The China Civil Engineering Construction Corporation (CCECC) handling the Abuja rail project, yesterday, told the Senate Committee on Federal Capital Territory (FCT) that former President Olusegun Obasanjo awarded the project in 2007 without a design and Memorandum of Understanding (MOU).
Project Manager of the Chinese company, Mr. Etim Abak, also told the lawmakers that the then Minister of FCT and current Governor of Kaduna State, Mallam Nasir el- Rufai, allegedly signed the contract based on uncalculated estimates.
The shocking revelations were made as a sequel to the committee’s discovery that the contract, which stood at 60.67 kilometres, was inflated by $10 million per kilometre.
It was also revealed that the length of the rail project to be constructed was later valued at 45 kilometres, yet the cost of the initial excess value of 15.67 kilometres was not refunded. Consequently, the Senate committee, led by Dino Melaye (APC, Kogi West) has demanded the refund of $195,878,296.74, being the amount for the 15.67 kilometres cut out by the Chinese firm.
Abak, who answered questions from members of the committee when they made an oversight tour to the project site, said the contract was signed by the then FCT Minister without design and MoU, saying it was carried out based on what he simply identified as conceptual design. “The contract was awarded based on conceptual design and estimates were not properly done.

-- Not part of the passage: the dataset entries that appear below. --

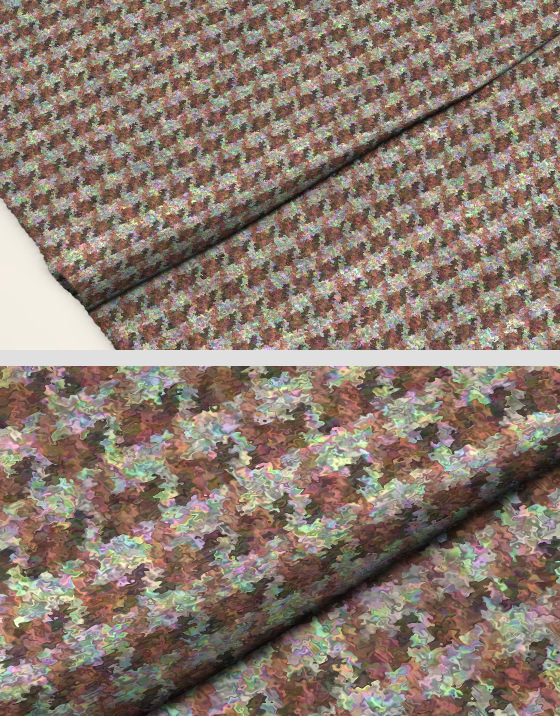
Top: the whole. Bottom: its middle third, enlarged.
This texture is drawn by a WebGL 1 fragment shader. Its source:

```glsl
precision highp float;
uniform vec2 u_resolution;

#define PERIOD 0.088
#define THREADS 8.0
#define LIGHT vec3(0.65, 0.64, 0.59)
#define RUST vec3(0.56, 0.385, 0.33)
#define DARK vec3(0.28, 0.225, 0.19)
#define PAPER vec3(0.96, 0.94, 0.90)
#define FLECK 0.13
#define GRAIN 0.75
#define WOOLLINESS 0.9

float hash(vec2 p) {
  return fract(sin(dot(p, vec2(127.1, 311.7))) * 43758.5453);
}

float noise(vec2 p) {
  vec2 i = floor(p), f = fract(p);
  f = f * f * (3.0 - 2.0 * f);
  return mix(mix(hash(i), hash(i + vec2(1.0, 0.0)), f.x),
             mix(hash(i + vec2(0.0, 1.0)), hash(i + 1.0), f.x), f.y);
}

vec2 rotate(vec2 p, float angle) {
  float c = cos(angle), s = sin(angle);
  return vec2(c * p.x + s * p.y, c * p.y - s * p.x);
}

// Houndstooth from a 2/2 twill: light and rust warp, light and dark weft
vec3 tweed(vec2 uv) {
  vec2 t = uv * THREADS;
  vec2 fuzz = vec2(noise(t * 2.7), noise(t * 2.7 + 57.0)) - 0.5;
  t += WOOLLINESS * fuzz;
  vec2 cell = floor(t), f = fract(t) - 0.5;
  vec2 band = step(THREADS * 0.5, mod(cell, THREADS));
  float warpUp = step(mod(cell.x - cell.y, 4.0), 1.5);

  // The yarn beneath shows through a little
  vec3 warp = mix(LIGHT, RUST, band.x);
  vec3 weft = mix(LIGHT, mix(DARK, RUST, 0.4 * band.x), band.y);
  vec3 col = mix(weft, warp, mix(0.14, 0.86, warpUp));

  // Heather flecks: soft tints, strongest on the light yarn
  float tint = noise(t * 0.55 + 3.7) * 1.6 + 0.5 * hash(cell);
  vec3 hue = cos(6.2832 * (tint + vec3(0.0, 0.33, 0.67)));
  float isLight = 1.0 - mix(band.y, band.x, warpUp);
  col += FLECK * hue * hash(cell + 9.1) * mix(0.45, 1.0, isLight);

  // Rounded yarn and fibre grain running along each float
  float across = mix(f.y, f.x, warpUp);
  col *= 1.06 - 0.6 * across * across;
  vec2 fibre = mix(vec2(1.6, 4.2), vec2(4.2, 1.6), warpUp);
  col *= 1.0 + GRAIN * (noise(t * fibre) - 0.5);
  return col * (0.9 + 0.2 * noise(uv * 1.7));
}

// Signed height above the fold's lower edge
float foldHeight(vec2 p) {
  float edge = 0.1 + 0.573 * (p.x - 0.25) + 0.16 * max(p.x - 1.35, 0.0);
  edge += 0.008 * sin(p.x * 7.0);
  return (p.y - edge) * 0.87;
}

vec3 scene(vec2 p) {
  float d = foldHeight(p);
  float taper = smoothstep(0.3, 1.42, p.x);
  float roll = mix(0.16, 0.02, taper);
  float perspective = 1.09 - 0.16 * p.y;
  vec3 col;

  if (d > 0.0) {
    // Upper layer, wrapped around the roll
    float turn = clamp(1.0 - d / roll, 0.0, 1.0);
    vec2 q = p + vec2(0.5, -0.87) * roll * 0.45 * turn * turn;
    q = rotate(q * vec2(1.0, 1.3) / perspective, 0.58);
    col = tweed(q / PERIOD + 11.3);
    float crest = exp(-pow((d - roll * 0.9) / 0.06, 2.0));
    col *= 1.0 + 0.12 * crest * (1.0 - taper);
    col *= 1.0 - 0.52 * smoothstep(0.15, 1.0, turn);
  } else {
    // Lower layer, shadowed beside the fold
    vec2 q = rotate(p * vec2(1.0, 1.2) / perspective, 0.56);
    col = tweed(q / PERIOD + 4.6);
    float reach = mix(0.035, 0.01, taper);
    col *= 1.0 - 0.42 * exp(d / reach);
    col *= 1.03 + 0.05 * sin(d * 18.0 + 1.0);
  }

  // Dark crease, fading where the layers flatten
  float flatten = smoothstep(1.25, 1.45, p.x);
  float creaseWidth = mix(0.007, 0.003, flatten);
  col *= 1.0 - mix(0.65, 0.4, flatten) * exp(-pow(d / creaseWidth, 2.0));

  // Hollow end of the roll
  vec2 hollow = rotate(p - vec2(0.19, 0.185), -0.87) / vec2(0.06, 0.014);
  col *= 1.0 - 0.6 * (1.0 - smoothstep(0.5, 1.2, length(hollow)));

  // Frayed cut edge over pale paper
  float cut = 0.333 * (1.0 - p.y / 0.4375);
  cut -= 0.022 * exp(-pow((p.y - 0.21) / 0.05, 2.0));
  cut += 0.007 * (noise(p * 130.0) - 0.5);
  float inside = (p.x - cut) * 0.8;
  vec3 paper = PAPER * (1.0 - 0.18 * exp(min(inside, 0.0) / 0.014));
  paper *= 0.99 + 0.02 * noise(p * 5.0);
  col *= 1.0 - 0.35 * exp(-max(inside, 0.0) / 0.008);
  return mix(paper, col, smoothstep(-0.002, 0.002, inside));
}

void main() {
  // Four samples per pixel smooth the yarn edges
  vec3 sum = vec3(0.0);
  for (int i = 0; i < 4; i++) {
    float k = float(i);
    vec2 offset = vec2(mod(k, 2.0), floor(k * 0.5)) * 0.5 - 0.25;
    sum += scene((gl_FragCoord.xy + offset) / u_resolution.y);
  }
  gl_FragColor = vec4(clamp(sum * 0.25, 0.0, 1.0), 1.0);
}
```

There was no formal design submitted and rail bridges and crossover bridges were not captured in the contract,” he said. Melaye, while speaking at the site, said his research showed that the rail project was inflated by over $10 million per kilometre, wondering why such corrupt act was perpetrated by the handlers of the project.
Melaye, who noted that the contract sum for the project was $841,645,898, while project completion period was 48 months and the scope of work, 60.67km standard gauge, with double railway tracks and associated permanent way within FCT, said that the whole project was shrouded in fraud.
He wondered why the project, which length initially stood at 60.67 kilometres, was later reduced to 45.245 kilometres without reduction in the cost of the project.
He said: “Now, you have reduced the length of the kilometre standard gauge from 60.67 kilometres to 45.245 kilometres. Meanwhile, there is no concomitant reduction if you juxtapose the length of kilometres and the reduction in terms of the cost.
“If we are to spend $841 million for 60.67 kilometres and now you have reduced to 45.245 kilometres and the only reduction in terms of monetary value is from $841.6 million to $823 million and with reduction of just about $17 million, that to me is not commensurate to the reduction in terms of length,” he added.
“The Federal Government has, so far, invested $31.5 billion and another $7.6 billion dollars from the SURE-P fund and if you put these together, we have altogether $39.1 billion invested in the rail project, leaving the balance of $113. 233,155.32.
“If you look at this, I would want to say that I did a personal research and looked at rail construction of the same specifics, of the same technology across the globe and one cannot but complain that this railway project in Nigeria is on a very high side.”
He expressed concern that it was costing the Federal Government so much to construct a railway of just 45 kilometres unlike the construction of the same specifics across the globe. The senator also queried the rationale behind government’s loan of $500 million from Exim Bank of China for the project, saying the money the Federal Government had so far injected into the project was far enough to execute the entire project.
“From my own calculation, in fact, from my comparison with other rail projects across the world, the Federal Government’s investment in this project is enough to execute the project without taking a loan as high as $500 million from China,” he said.
Melaye said that he had done enough research on the rail project and found that it was the costliest all over the world. “From our research and it’s very simple, the world is now a global village. As you are sitting here now, on your phone you can google, even in India and Egypt.
Fortunately, one of those projects in Zambia was also done by this same company, CCECC. “We have six countries and the average cost per kilometre, none is above $4 million per kilometre. Why is the Nigerian project costing $13.8 million per kilometer?” he asked.